Problem description
Please output exactly the lines of the material from the first through the line containing "640px; display: flex;", and nothing more.

[Data for review]

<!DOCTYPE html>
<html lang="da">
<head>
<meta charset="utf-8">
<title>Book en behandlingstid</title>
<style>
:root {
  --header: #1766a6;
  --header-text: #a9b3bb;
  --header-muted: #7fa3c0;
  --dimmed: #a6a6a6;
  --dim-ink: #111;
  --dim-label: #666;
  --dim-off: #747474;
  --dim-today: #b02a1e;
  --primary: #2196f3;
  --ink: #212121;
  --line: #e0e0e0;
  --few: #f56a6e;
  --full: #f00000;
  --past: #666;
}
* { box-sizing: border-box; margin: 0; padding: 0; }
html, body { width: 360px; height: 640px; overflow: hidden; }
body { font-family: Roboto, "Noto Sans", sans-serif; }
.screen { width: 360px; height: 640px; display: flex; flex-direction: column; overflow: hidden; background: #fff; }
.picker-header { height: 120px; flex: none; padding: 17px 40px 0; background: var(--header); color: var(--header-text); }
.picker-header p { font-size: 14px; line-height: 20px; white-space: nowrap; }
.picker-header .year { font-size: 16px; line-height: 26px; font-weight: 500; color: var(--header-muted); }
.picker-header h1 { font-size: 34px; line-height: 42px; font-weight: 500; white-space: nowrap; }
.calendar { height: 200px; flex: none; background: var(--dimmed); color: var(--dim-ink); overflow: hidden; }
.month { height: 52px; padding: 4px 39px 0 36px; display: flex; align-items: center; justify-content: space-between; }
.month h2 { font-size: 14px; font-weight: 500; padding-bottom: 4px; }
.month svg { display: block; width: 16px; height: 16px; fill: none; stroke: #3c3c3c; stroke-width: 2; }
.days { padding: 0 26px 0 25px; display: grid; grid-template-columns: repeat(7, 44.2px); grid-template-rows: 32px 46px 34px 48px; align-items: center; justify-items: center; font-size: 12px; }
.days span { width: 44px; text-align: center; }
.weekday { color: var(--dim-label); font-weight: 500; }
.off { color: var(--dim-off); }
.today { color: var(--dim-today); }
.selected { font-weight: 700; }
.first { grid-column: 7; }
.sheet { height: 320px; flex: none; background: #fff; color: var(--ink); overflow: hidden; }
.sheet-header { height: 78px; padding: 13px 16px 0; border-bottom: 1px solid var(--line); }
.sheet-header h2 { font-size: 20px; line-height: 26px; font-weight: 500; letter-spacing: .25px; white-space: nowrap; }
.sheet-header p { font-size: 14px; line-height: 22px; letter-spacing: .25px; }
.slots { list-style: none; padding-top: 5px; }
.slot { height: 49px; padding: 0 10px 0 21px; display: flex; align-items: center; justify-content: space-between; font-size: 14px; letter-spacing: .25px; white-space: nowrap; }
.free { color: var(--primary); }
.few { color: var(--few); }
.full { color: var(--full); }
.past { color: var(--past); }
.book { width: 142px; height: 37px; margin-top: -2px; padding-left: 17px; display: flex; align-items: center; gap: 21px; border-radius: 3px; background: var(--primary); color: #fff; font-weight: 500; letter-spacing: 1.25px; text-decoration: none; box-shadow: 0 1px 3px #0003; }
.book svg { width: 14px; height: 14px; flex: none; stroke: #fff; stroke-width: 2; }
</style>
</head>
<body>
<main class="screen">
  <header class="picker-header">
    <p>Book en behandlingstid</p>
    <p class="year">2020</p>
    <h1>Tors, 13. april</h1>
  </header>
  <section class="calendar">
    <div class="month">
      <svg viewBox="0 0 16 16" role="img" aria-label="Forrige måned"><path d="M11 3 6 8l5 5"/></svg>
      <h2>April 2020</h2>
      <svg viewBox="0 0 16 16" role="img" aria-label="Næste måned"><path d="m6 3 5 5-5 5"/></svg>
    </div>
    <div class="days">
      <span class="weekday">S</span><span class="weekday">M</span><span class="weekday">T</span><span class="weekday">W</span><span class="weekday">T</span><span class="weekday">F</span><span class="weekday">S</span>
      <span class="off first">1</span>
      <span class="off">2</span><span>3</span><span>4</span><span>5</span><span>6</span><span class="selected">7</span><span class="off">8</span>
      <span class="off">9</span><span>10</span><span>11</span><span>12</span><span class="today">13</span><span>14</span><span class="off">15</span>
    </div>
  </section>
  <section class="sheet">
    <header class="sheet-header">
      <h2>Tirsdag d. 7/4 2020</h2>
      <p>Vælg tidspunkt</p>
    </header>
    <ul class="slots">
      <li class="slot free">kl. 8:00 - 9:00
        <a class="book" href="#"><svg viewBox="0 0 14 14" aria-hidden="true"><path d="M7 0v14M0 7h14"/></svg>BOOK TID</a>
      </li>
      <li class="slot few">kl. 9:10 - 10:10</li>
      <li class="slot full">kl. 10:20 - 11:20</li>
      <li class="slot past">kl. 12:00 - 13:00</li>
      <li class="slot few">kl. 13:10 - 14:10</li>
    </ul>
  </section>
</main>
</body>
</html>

[/Data for review]

Reply
<!DOCTYPE html>
<html lang="da">
<head>
<meta charset="utf-8">
<title>Book en behandlingstid</title>
<style>
:root {
  --header: #1766a6;
  --header-text: #a9b3bb;
  --header-muted: #7fa3c0;
  --dimmed: #a6a6a6;
  --dim-ink: #111;
  --dim-label: #666;
  --dim-off: #747474;
  --dim-today: #b02a1e;
  --primary: #2196f3;
  --ink: #212121;
  --line: #e0e0e0;
  --few: #f56a6e;
  --full: #f00000;
  --past: #666;
}
* { box-sizing: border-box; margin: 0; padding: 0; }
html, body { width: 360px; height: 640px; overflow: hidden; }
body { font-family: Roboto, "Noto Sans", sans-serif; }
.screen { width: 360px; height: 640px; display: flex; flex-direction: column; overflow: hidden; background: #fff; }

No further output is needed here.